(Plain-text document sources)
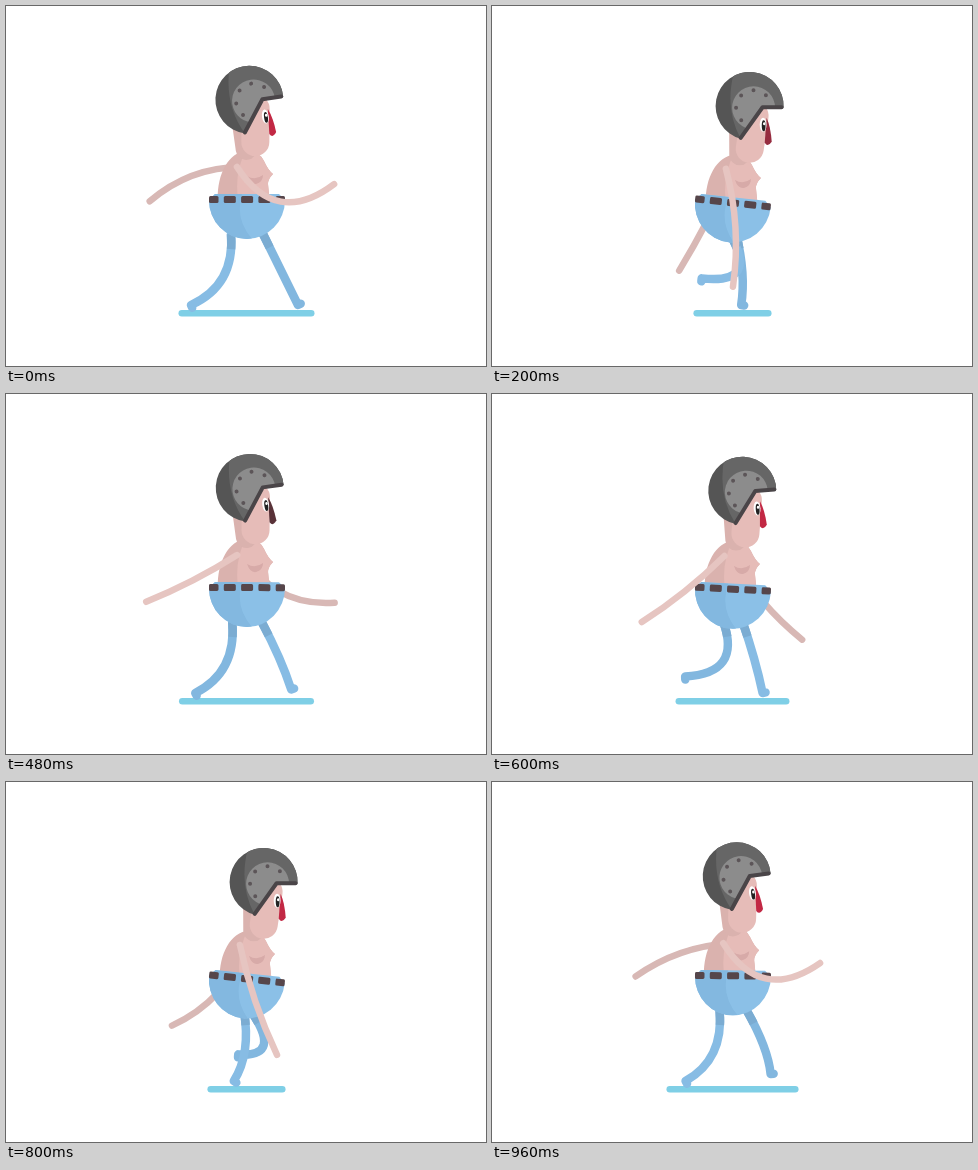
Recreate the animation shown at these times as an HTML page with a canvas. Size 480 by 360 pixels, loop 1 s.

```html
<!DOCTYPE html>
<html>
<head>
<meta charset="utf-8">
<title>Walk cycle</title>
<style>
html, body { margin: 0; height: 100%; overflow: hidden; background: #fff; }
canvas { display: block; }
</style>
</head>
<body>
<canvas id="stage" width="480" height="360"></canvas>
<script>
const ctx = document.getElementById('stage').getContext('2d');
const LOOP = 1000, STEP = 40;
const { sin, cos, abs, PI } = Math;

function fill(path, color) {
  ctx.fillStyle = color;
  ctx.fill(typeof path === 'string' ? new Path2D(path) : path);
}

function stroke(path, color, width, cap = 'round') {
  ctx.strokeStyle = color;
  ctx.lineWidth = width;
  ctx.lineCap = cap;
  ctx.lineJoin = 'round';
  ctx.stroke(new Path2D(path));
}

function oval(x, y, rx, ry, color) {
  const p = new Path2D();
  p.ellipse(x, y, rx, ry, 0, 0, 7);
  fill(p, color);
}

function group(draw) {
  ctx.save();
  draw();
  ctx.restore();
}

// Half a cycle swings the foot forward, the other half slides it back.
function leg(phase, color) {
  const p = phase % 1, s = p * 2 % 1, swing = p < .5;
  const k = swing ? s : 1 - s;
  const lift = swing ? sin(PI * s) : 0;
  const hip = 225 + 32 * k;
  const x = 185 + 107 * (swing ? k ** 1.6 : k), y = 299 - 28 * lift;
  const bend = (swing ? 24 * (1 - s) : 24 * s ** 1.3) + 31 * lift;
  const kneeX = (hip + x) / 2 + bend, kneeY = (228 + y) / 2 + .65 * bend;
  const len = Math.hypot(x - kneeX, y - kneeY);
  const toe = `l${(y - kneeY) / len * 3} ${(kneeX - x) / len * 3}`;
  const limb = `M${hip} 228Q${kneeX} ${kneeY} ${x} ${y}`;
  stroke(limb + toe, color, 8.5);
  group(() => {
    ctx.setLineDash([15, 999]);
    stroke(limb, '#7bacd2', 8.5, 'butt');
  });
}

// A pendulum whose elbow bends twice per swing; angles in degrees from straight down.
function arm(phase, x, y, { mid, swing, sag, curl, color }) {
  const w = 2 * PI * phase;
  const a = (mid + swing * cos(w) - sag * sin(w) ** 2 - 8 * sin(w)) * PI / 180;
  const len = 118 - 20 * sin(a) ** 2;
  const bend = 5 + curl * cos(w) + 20 * cos(2 * w) - 10 * sin(w);
  const dx = len * sin(a), dy = len * cos(a);
  stroke(`M${x} ${y}q${dx / 2 - bend * cos(a)} ${dy / 2 + bend * sin(a)} ${dx} ${dy}`, color, 6.5);
}

const NEAR = { mid: 9, swing: 71, sag: 22, curl: 28, color: '#e6c5c1' };
const FAR = { mid: -4, swing: 66, sag: 12, curl: 6, color: '#d8b8b5' };

function torso() {
  const shape = new Path2D('M212 198C210 172 220 150 237 145Q252 143 258 155Q262 164 267 168Q262 173 262 178L264 198Z');
  fill(shape, '#dab2ae');
  ctx.clip(shape);
  fill('M240 144Q227 168 233 200L270 200L270 144Z', '#e6bcb8');
  fill('M241 170Q244 179 250 178Q257 176 257 169Q249 175 241 170Z', '#d7aaa8');
}

function shorts() {
  const bowl = new Path2D('M203 194L209 188H273L279 194A38 39 0 0 1 203 194Z');
  fill(bowl, '#8bc0e7');
  group(() => {
    ctx.clip(bowl);
    fill('M200 188L236 188Q228 215 249 236L200 236Z', '#83b8e0');
  });
  ctx.fillStyle = '#56464b';
  for (let x = 200.5; x < 279; x += 17.3) {
    const left = Math.max(x, 203), right = Math.min(x + 12, 279);
    ctx.beginPath();
    ctx.roundRect(left, 190, right - left, 7, 1.5);
    ctx.fill();
  }
}

function head(nose) {
  stroke('M248 125V149', '#dab2ae', 21);
  stroke('M263 110L258 143', '#e6bcb8', 28);
  fill('M275 112Q279 121 280 136Q276 142 273 137Z', nose);
  oval(271.5, 119, 3.4, 7, '#fff');
  oval(272, 120, 1.9, 5.5, '#222');
  oval(272.5, 118, 1.2, 1.5, '#fff');

  const shell = new Path2D('M292 102A34 34 0 1 0 249 133L272 102Z');
  fill(shell, '#555');
  group(() => {
    ctx.clip(shell);
    fill('M245 58Q231 100 249 133L272 102H300V58Z', '#666');
    oval(262, 102, 21.5, 21.5, '#8c8c8c');
    for (let a = .75; a < 2; a += .25) {
      oval(262 + 17.5 * cos(a * PI), 102 + 17.5 * sin(a * PI), 2, 2, '#5c5558');
    }
  });
  stroke('M249 132L271 101.5H290', '#4a4548', 4);
}

// p runs from 0 to 1 over two steps.
function draw(p) {
  const lean = 1 - abs(cos(2 * PI * p)) ** 3;
  const half = 52 + 16 * cos(4 * PI * p);
  const dark = p < .55 ? p * 2 : 0;
  const nose = `rgb(${194 - 109 * dark}, ${40 + 10 * dark}, ${68 - 12 * dark})`;
  ctx.fillStyle = '#fff';
  ctx.fillRect(0, 0, 480, 360);

  stroke(`M${243.8 - half} 307.2H${237.2 + half}`, '#7fcfe6', 6.6);
  arm(p + .5, 238 + 2 * lean, 161 + 3 * lean, FAR);
  leg(p + .5, '#82b7df');
  leg(p, '#87bce4');
  group(() => {
    ctx.translate(2 * lean, 4 * lean);
    torso();
  });
  group(() => {
    ctx.translate(241, 193 + 3.5 * lean);
    ctx.rotate(.11 * lean);
    ctx.translate(-241, -193);
    shorts();
  });
  group(() => {
    ctx.translate(251 + 7 * lean, 148 + 7 * lean);
    ctx.rotate(.14 * (lean - 1));
    ctx.translate(-258, -155);
    head(nose);
  });
  arm(p, 231 + 3 * lean, 161 + 2 * lean, NEAR);
}

function tick(now) {
  draw(Math.floor(now % LOOP / STEP) * STEP / LOOP);
  requestAnimationFrame(tick);
}
requestAnimationFrame(tick);
</script>
</body>
</html>
```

— What you should do —
Leave out the pictures and copy every record above exactly.

— Task answer —
Recreate the animation shown at these times as an HTML page with a canvas. Size 480 by 360 pixels, loop 1 s.

```html
<!DOCTYPE html>
<html>
<head>
<meta charset="utf-8">
<title>Walk cycle</title>
<style>
html, body { margin: 0; height: 100%; overflow: hidden; background: #fff; }
canvas { display: block; }
</style>
</head>
<body>
<canvas id="stage" width="480" height="360"></canvas>
<script>
const ctx = document.getElementById('stage').getContext('2d');
const LOOP = 1000, STEP = 40;
const { sin, cos, abs, PI } = Math;

function fill(path, color) {
  ctx.fillStyle = color;
  ctx.fill(typeof path === 'string' ? new Path2D(path) : path);
}

function stroke(path, color, width, cap = 'round') {
  ctx.strokeStyle = color;
  ctx.lineWidth = width;
  ctx.lineCap = cap;
  ctx.lineJoin = 'round';
  ctx.stroke(new Path2D(path));
}

function oval(x, y, rx, ry, color) {
  const p = new Path2D();
  p.ellipse(x, y, rx, ry, 0, 0, 7);
  fill(p, color);
}

function group(draw) {
  ctx.save();
  draw();
  ctx.restore();
}

// Half a cycle swings the foot forward, the other half slides it back.
function leg(phase, color) {
  const p = phase % 1, s = p * 2 % 1, swing = p < .5;
  const k = swing ? s : 1 - s;
  const lift = swing ? sin(PI * s) : 0;
  const hip = 225 + 32 * k;
  const x = 185 + 107 * (swing ? k ** 1.6 : k), y = 299 - 28 * lift;
  const bend = (swing ? 24 * (1 - s) : 24 * s ** 1.3) + 31 * lift;
  const kneeX = (hip + x) / 2 + bend, kneeY = (228 + y) / 2 + .65 * bend;
  const len = Math.hypot(x - kneeX, y - kneeY);
  const toe = `l${(y - kneeY) / len * 3} ${(kneeX - x) / len * 3}`;
  const limb = `M${hip} 228Q${kneeX} ${kneeY} ${x} ${y}`;
  stroke(limb + toe, color, 8.5);
  group(() => {
    ctx.setLineDash([15, 999]);
    stroke(limb, '#7bacd2', 8.5, 'butt');
  });
}

// A pendulum whose elbow bends twice per swing; angles in degrees from straight down.
function arm(phase, x, y, { mid, swing, sag, curl, color }) {
  const w = 2 * PI * phase;
  const a = (mid + swing * cos(w) - sag * sin(w) ** 2 - 8 * sin(w)) * PI / 180;
  const len = 118 - 20 * sin(a) ** 2;
  const bend = 5 + curl * cos(w) + 20 * cos(2 * w) - 10 * sin(w);
  const dx = len * sin(a), dy = len * cos(a);
  stroke(`M${x} ${y}q${dx / 2 - bend * cos(a)} ${dy / 2 + bend * sin(a)} ${dx} ${dy}`, color, 6.5);
}

const NEAR = { mid: 9, swing: 71, sag: 22, curl: 28, color: '#e6c5c1' };
const FAR = { mid: -4, swing: 66, sag: 12, curl: 6, color: '#d8b8b5' };

function torso() {
  const shape = new Path2D('M212 198C210 172 220 150 237 145Q252 143 258 155Q262 164 267 168Q262 173 262 178L264 198Z');
  fill(shape, '#dab2ae');
  ctx.clip(shape);
  fill('M240 144Q227 168 233 200L270 200L270 144Z', '#e6bcb8');
  fill('M241 170Q244 179 250 178Q257 176 257 169Q249 175 241 170Z', '#d7aaa8');
}

function shorts() {
  const bowl = new Path2D('M203 194L209 188H273L279 194A38 39 0 0 1 203 194Z');
  fill(bowl, '#8bc0e7');
  group(() => {
    ctx.clip(bowl);
    fill('M200 188L236 188Q228 215 249 236L200 236Z', '#83b8e0');
  });
  ctx.fillStyle = '#56464b';
  for (let x = 200.5; x < 279; x += 17.3) {
    const left = Math.max(x, 203), right = Math.min(x + 12, 279);
    ctx.beginPath();
    ctx.roundRect(left, 190, right - left, 7, 1.5);
    ctx.fill();
  }
}

function head(nose) {
  stroke('M248 125V149', '#dab2ae', 21);
  stroke('M263 110L258 143', '#e6bcb8', 28);
  fill('M275 112Q279 121 280 136Q276 142 273 137Z', nose);
  oval(271.5, 119, 3.4, 7, '#fff');
  oval(272, 120, 1.9, 5.5, '#222');
  oval(272.5, 118, 1.2, 1.5, '#fff');

  const shell = new Path2D('M292 102A34 34 0 1 0 249 133L272 102Z');
  fill(shell, '#555');
  group(() => {
    ctx.clip(shell);
    fill('M245 58Q231 100 249 133L272 102H300V58Z', '#666');
    oval(262, 102, 21.5, 21.5, '#8c8c8c');
    for (let a = .75; a < 2; a += .25) {
      oval(262 + 17.5 * cos(a * PI), 102 + 17.5 * sin(a * PI), 2, 2, '#5c5558');
    }
  });
  stroke('M249 132L271 101.5H290', '#4a4548', 4);
}

// p runs from 0 to 1 over two steps.
function draw(p) {
  const lean = 1 - abs(cos(2 * PI * p)) ** 3;
  const half = 52 + 16 * cos(4 * PI * p);
  const dark = p < .55 ? p * 2 : 0;
  const nose = `rgb(${194 - 109 * dark}, ${40 + 10 * dark}, ${68 - 12 * dark})`;
  ctx.fillStyle = '#fff';
  ctx.fillRect(0, 0, 480, 360);

  stroke(`M${243.8 - half} 307.2H${237.2 + half}`, '#7fcfe6', 6.6);
  arm(p + .5, 238 + 2 * lean, 161 + 3 * lean, FAR);
  leg(p + .5, '#82b7df');
  leg(p, '#87bce4');
  group(() => {
    ctx.translate(2 * lean, 4 * lean);
    torso();
  });
  group(() => {
    ctx.translate(241, 193 + 3.5 * lean);
    ctx.rotate(.11 * lean);
    ctx.translate(-241, -193);
    shorts();
  });
  group(() => {
    ctx.translate(251 + 7 * lean, 148 + 7 * lean);
    ctx.rotate(.14 * (lean - 1));
    ctx.translate(-258, -155);
    head(nose);
  });
  arm(p, 231 + 3 * lean, 161 + 2 * lean, NEAR);
}

function tick(now) {
  draw(Math.floor(now % LOOP / STEP) * STEP / LOOP);
  requestAnimationFrame(tick);
}
requestAnimationFrame(tick);
</script>
</body>
</html>
```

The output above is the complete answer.